**What is expected:**
In the entries below, find every line holding the string "body" and collect it.

**Information:**
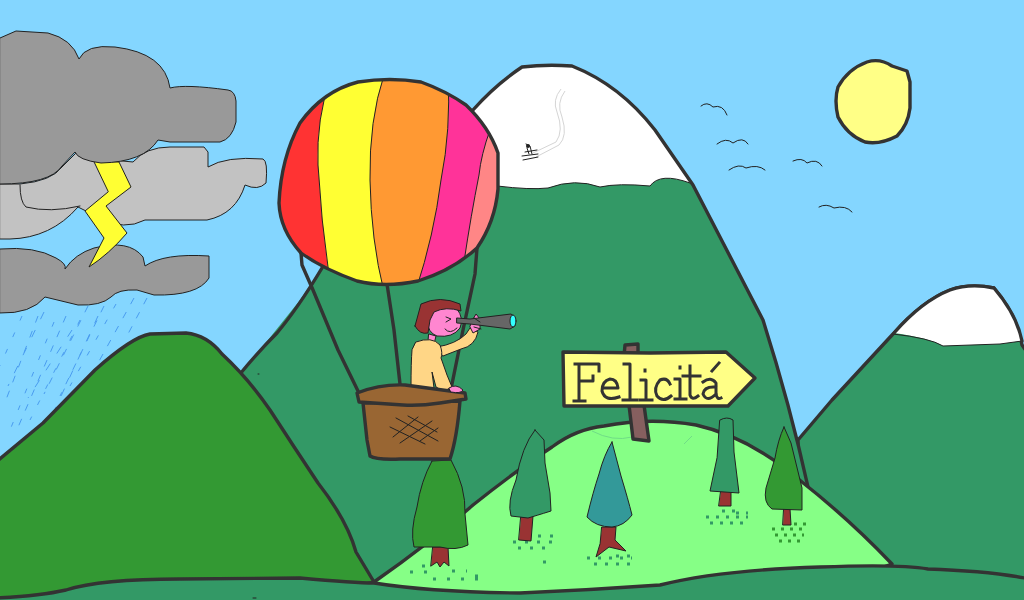
<!DOCTYPE html>
<html lang="it">
<head>
<meta charset="utf-8">
<title>Felicitá</title>
<style>
:root{--sky:#84d6ff;--ink:#333;--fine:#222;--pine:#339966;--leaf:#339933;--lime:#86ff86;--snow:#fff;--sun:#ffff86;--cloud-dark:#999;--cloud-light:#c2c2c2;--bolt:#ffff33;--rain:#4a9cf0;--red:#ff3333;--orange:#ff9933;--pink:#ff3399;--salmon:#ff8686;--wood:#996633;--trunk:#993333;--post:#865f5f;--skin:#ff86d0;--shirt:#ffd686;--blue-tree:#339999}
html,body{margin:0;height:100%;overflow:hidden;background:var(--sky)}
svg{display:block;width:1024px;height:600px}
.bold{stroke:var(--ink);stroke-width:3.4;stroke-linejoin:round;stroke-linecap:round}
.thin{stroke:var(--fine);stroke-width:1;stroke-linejoin:round;stroke-linecap:round}
.line{fill:none}
.sky{fill:var(--sky)}.pine{fill:var(--pine)}.leaf{fill:var(--leaf)}.lime{fill:var(--lime)}.snow{fill:var(--snow)}.sun{fill:var(--sun)}
.dark{fill:var(--cloud-dark)}.light{fill:var(--cloud-light)}.bolt{fill:var(--bolt)}
.red{fill:var(--red)}.orange{fill:var(--orange)}.pink{fill:var(--pink)}.salmon{fill:var(--salmon)}
.wood{fill:var(--wood)}.trunk{fill:var(--trunk)}.post{fill:var(--post)}.skin{fill:var(--skin)}.shirt{fill:var(--shirt)}.blue{fill:var(--blue-tree)}
.rain{fill:none;stroke:var(--rain);stroke-width:1}
.tufts{fill:none;stroke:var(--pine);stroke-width:3}
.lettering{fill:none;stroke:var(--ink);stroke-width:3;stroke-linecap:square;stroke-linejoin:round}
</style>
</head>
<body>
<svg viewBox="0 0 1024 600" role="img" aria-label="A hot-air balloon drifting over mountains toward a sign reading Felicitá">
<defs>
<clipPath id="envelope"><path d="M358 82Q390 77 421 82Q446 91 466 105Q489 127 498 153V189Q495 222 477 248Q453 270 418 281Q385 288 357 281Q323 269 301 253Q280 230 279 203Q281 158 300 123Q323 91 358 82Z"/></clipPath>
</defs>
<rect class="sky" width="1024" height="600"/>

<g id="sun"><path class="sun bold" d="M867 62Q880 58 892 66L907 71L910 82V108Q908 125 897 136Q880 145 865 142Q847 135 838 117Q834 100 838 87Q848 69 867 62Z"/></g>

<g id="birds" class="thin line">
<path d="M701 106Q707 101 713 107Q723 104 727 115"/>
<path d="M717 144Q726 137 733 143Q743 136 748 144"/>
<path d="M729 170Q739 163 746 168Q758 164 765 170"/>
<path d="M793 161Q802 157 807 163Q817 158 822 166"/>
<path d="M819 207Q826 203 834 208Q846 205 852 212"/>
</g>

<g id="storm">
<g class="rain">
<path stroke-dasharray="7 9" d="M38 316L4 405M66 316L16 432M88 306L44 394M104 306L60 396M134 298L82 392M147 298L128 334"/>
<path stroke-dasharray="5 13" d="M54 322L10 430M80 320L30 420M116 304L70 386M22 316L0 366"/>
<path stroke-dasharray="8 12" d="M44 312L8 386M98 316L50 420M72 330L28 398"/>
</g>
<path class="light thin" d="M0 184H20Q52 181 62 167L77 152Q86 160 112 160L133 162Q146 147 170 147L204 147L208 152V167Q226 156 263 159Q268 161 266 183Q258 191 245 185Q236 214 207 220H145Q124 231 100 218L78 207Q51 238 10 239H0Z"/>
<path class="thin line" d="M20 185Q20 202 26 207Q50 213 80 206"/>
<path class="dark thin" d="M0 249Q35 246 56 258Q67 264 65 269Q75 254 94 248Q129 239 143 257L145 266Q164 253 209 256V278Q198 296 154 295L137 290Q118 289 111 297Q101 306 78 305L45 297Q31 314 0 313Z"/>
<path class="bolt thin" d="M94 161L119 162L131 187L106 206L127 233Q109 254 89 267L104 238L85 211L108 192Z"/>
<path class="dark thin" d="M0 38L16 31L48 33Q72 39 79 59Q86 44 115 47Q165 53 170 88Q185 84 228 90Q235 91 236 101V122Q232 139 220 142H170L158 140Q144 162 101 163Q78 160 75 152L62 166Q50 184 0 184Z"/>
</g>

<g id="right-mountain">
<path class="pine bold" d="M798 440L832 400L893 334Q922 301 950 290Q970 283 994 288Q1017 315 1022 345L1030 356V600H798Z"/>
<path class="snow" d="M894 333Q922 301 950 290Q970 283 994 288Q1017 315 1021 341L1000 344L943 346Q930 338 894 333Z"/>
<path class="thin line" d="M893 334Q930 338 943 346L1000 344L1022 341"/>
<path class="bold line" d="M894 333Q922 301 950 290Q970 283 994 288Q1017 315 1022 341"/>
</g>

<g id="great-mountain">
<path class="pine" d="M240 375L300 300L322 268L473 110Q495 85 522 67Q546 64 572 66Q620 85 655 130L693 185L763 320Q790 405 808 487L890 566V600H240Z"/>
<path class="snow" d="M460 126L473 110Q495 85 522 67Q546 64 572 66Q620 85 655 130L690 183Q660 172 650 186Q618 183 600 187Q575 178 548 188Q530 190 497 186Z"/>
<path class="thin line" d="M497 186Q530 190 548 188Q575 178 600 187Q618 183 650 186Q660 172 690 183"/>
<path class="bold line" d="M473 110Q495 85 522 67Q546 64 572 66Q620 85 655 130L693 185L763 320Q790 405 808 487M240 374Q257 353 277 333Q298 308 322 268"/>
<g id="skier">
<path fill="none" stroke="#d5d5d5" d="M561 89Q552 100 557 112Q564 131 556 142L533 153M565 91Q556 103 562 117Q568 136 559 145L536 157"/>
<path class="thin line" d="M526 144L530 146L532 154M527 148L529 154M525 152L537 150M522 156L538 154M523 160L538 157"/>
<circle cx="528" cy="146" r="2" fill="#222"/>
</g>
</g>

<g id="left-hill"><path class="leaf bold" d="M-5 463L43 423L95 370Q132 337 150 334L186 333Q207 335 222 354Q248 378 270 410Q294 447 318 483Q347 520 356 552L374 582L300 600H-5Z"/></g>

<g id="meadow">
<path class="lime bold" d="M374 582Q430 543 473 505Q517 470 552 447Q576 429 604 426Q650 417 696 425Q750 437 802 482Q849 519 892 564L760 610H374Z"/>
<path fill="none" stroke="#70dd86" d="M592 431Q613 442 632 437M684 444L692 436"/>
</g>
<g id="foreground"><path class="pine bold" d="M-5 598Q40 596 66 590Q100 579 180 579L300 578Q355 583 374 583Q430 592 520 593Q590 590 660 585Q720 570 820 567Q900 564 928 569Q990 571 1030 579V610H-5Z"/><path class="thin line" d="M253 598h3M258 374h1"/></g>

<g id="trees">
<g class="tufts">
<path stroke-dasharray="3 11" d="M410 572H437M422 566H434M433 579H482M452 571H467M475 576H478"/>
<path stroke-dasharray="3 9" d="M513 542H552M518 548H550M538 536H556M543 562H546"/>
<path stroke-dasharray="3 8" d="M587 558H632M594 564H634M616 556H632"/>
<path stroke-dasharray="3 7" d="M706 517H748M710 523H746M736 513H748M722 511H735"/>
<path style="stroke:var(--leaf)" stroke-dasharray="3 6" d="M772 529H808M775 535H804M779 541H800M794 524H808"/>
</g>
<g class="thin">
<path class="trunk" d="M433 547H448L449 566L444 562L440 567L437 562L431 566Z"/>
<path class="leaf" d="M432 461L451 460Q466 487 465 514L468 545Q456 551 440 547H414Q410 531 417 507Q421 481 432 461Z"/>
<path class="trunk" d="M521 517L533 516L531 541L519 540Z"/>
<path class="pine" d="M535 430L544 440L545 463L550 493L551 511Q535 516 528 518L511 516Q507 502 516 480Q522 446 535 430Z"/>
<path class="trunk" d="M602 527H616L615 540L626 551L609 547L596 557L600 544Z"/>
<path class="blue" d="M612 442L621 476Q628 499 632 515Q624 526 612 527Q596 527 587 517Q593 492 599 474Q604 455 612 442Z"/>
<path class="trunk" d="M721 491H731V506H719Z"/>
<path class="pine" d="M720 420Q727 416 733 420L734 452L739 493L710 491L717 458Z"/>
<path class="trunk" d="M784 508L790 509L791 525H783Z"/>
<path class="leaf" d="M784 427L791 443L802 488V510L772 509Q763 503 766 488L775 458Q778 440 784 427Z"/>
</g>
</g>

<g id="signpost">
<path class="post bold" d="M625 345L638 344V356H624ZM629 405H644L649 441L633 439Z"/>
<path class="sun bold" d="M563 352L650 353L726 352L755 378L728 406H564Z"/>
<g class="lettering" role="img" aria-label="Felicitá">
<path d="M575 364H599V371M579 365V400M574 401H585M579 381H593V376"/>
<path d="M603 388H618Q617 379 610 379Q602 381 602 391Q605 402 619 397"/>
<path d="M624 364H630V399M623 400H637"/>
<path d="M641 380H646V399M640 400H652M645 370V371"/>
<path d="M670 384Q667 377 660 380Q653 388 657 396Q663 403 671 396"/>
<path d="M675 379H680V398M675 399H686M680 367V368"/>
<path d="M690 366V395Q692 401 698 396M683 376H700"/>
<path d="M703 382Q711 376 716 383V394Q717 400 721 398M716 387Q704 386 703 394Q707 403 716 394M712 371L719 363"/>
</g>
</g>

<g id="balloon">
<path class="bold line" d="M301 253L302 265L313 290L338 350L358 391M387 284L394 330L400 384M477 248L475 274L463 330L451 389"/>
<g clip-path="url(#envelope)">
<rect class="red" x="275" y="75" width="230" height="215"/>
<path class="bolt thin" d="M331 75Q316 120 318 165Q321 220 329 275V295H395V75Z"/>
<path class="orange thin" d="M384 75Q369 120 370 180Q371 240 384 292H425L470 75Z"/>
<path class="pink thin" d="M448 75Q451 130 441 180Q434 235 416 290H505V75Z"/>
<path class="salmon thin" d="M490 130Q481 155 479 175Q471 215 464 262H510V130Z"/>
</g>
<path class="bold line" d="M358 82Q390 77 421 82Q446 91 466 105Q489 127 498 153V189Q495 222 477 248Q453 270 418 281Q385 288 357 281Q323 269 301 253Q280 230 279 203Q281 158 300 123Q323 91 358 82Z"/>
</g>

<g id="traveller" class="thin">
<path class="skin" d="M429 334L436 336L434 344H428Z"/>
<path class="shirt" d="M437 347Q456 344 466 334L470 328L478 332Q475 346 461 349L443 356Z"/>
<path class="shirt" d="M416 342Q432 336 440 345Q443 353 441 358L447 375L452 387Q444 393 436 387L432 372L434 388H411Q411 362 412 350Z"/>
<path class="skin" d="M430 311Q444 304 457 309Q464 318 460 328Q453 338 437 336Q428 333 427 321Z"/>
<path class="trunk" d="M415 326L421 304Q440 295 460 304L461 311Q446 306 434 312L430 320L428 333Q420 335 415 326Z"/>
<path class="line" d="M446 317L451 319L446 322M445 329Q450 335 457 328"/>
<path class="skin" d="M472 321L476 314L480 319V329L473 333L470 327Z"/>
<path fill="#666" d="M457 318L470 319L511 314L515 317V326L510 329L470 324L457 323Z"/>
<ellipse cx="513" cy="321" rx="3" ry="6" fill="#33ffff"/>
<path class="line" d="M474 318L480 322M474 327L481 329"/>
</g>

<g id="basket">
<path class="wood bold" d="M363 403L367 440L370 456Q376 460 400 459H450Q457 438 460 401Z"/>
<path class="wood bold" d="M357 393Q380 384 405 385L465 393L466 399L440 403Q420 406 403 405L359 402Z"/>
<path class="thin line" d="M390 427L425 444M396 418L438 441M408 416L437 432M393 437L418 417M400 443L432 421M420 441L438 428"/>
<path class="skin thin" d="M449 388Q456 383 463 390Q461 394 451 392Z"/>
</g>
</svg>
</body>
</html>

**Your solution:**
html,body{margin:0;height:100%;overflow:hidden;background:var(--sky)}
<body>
</body>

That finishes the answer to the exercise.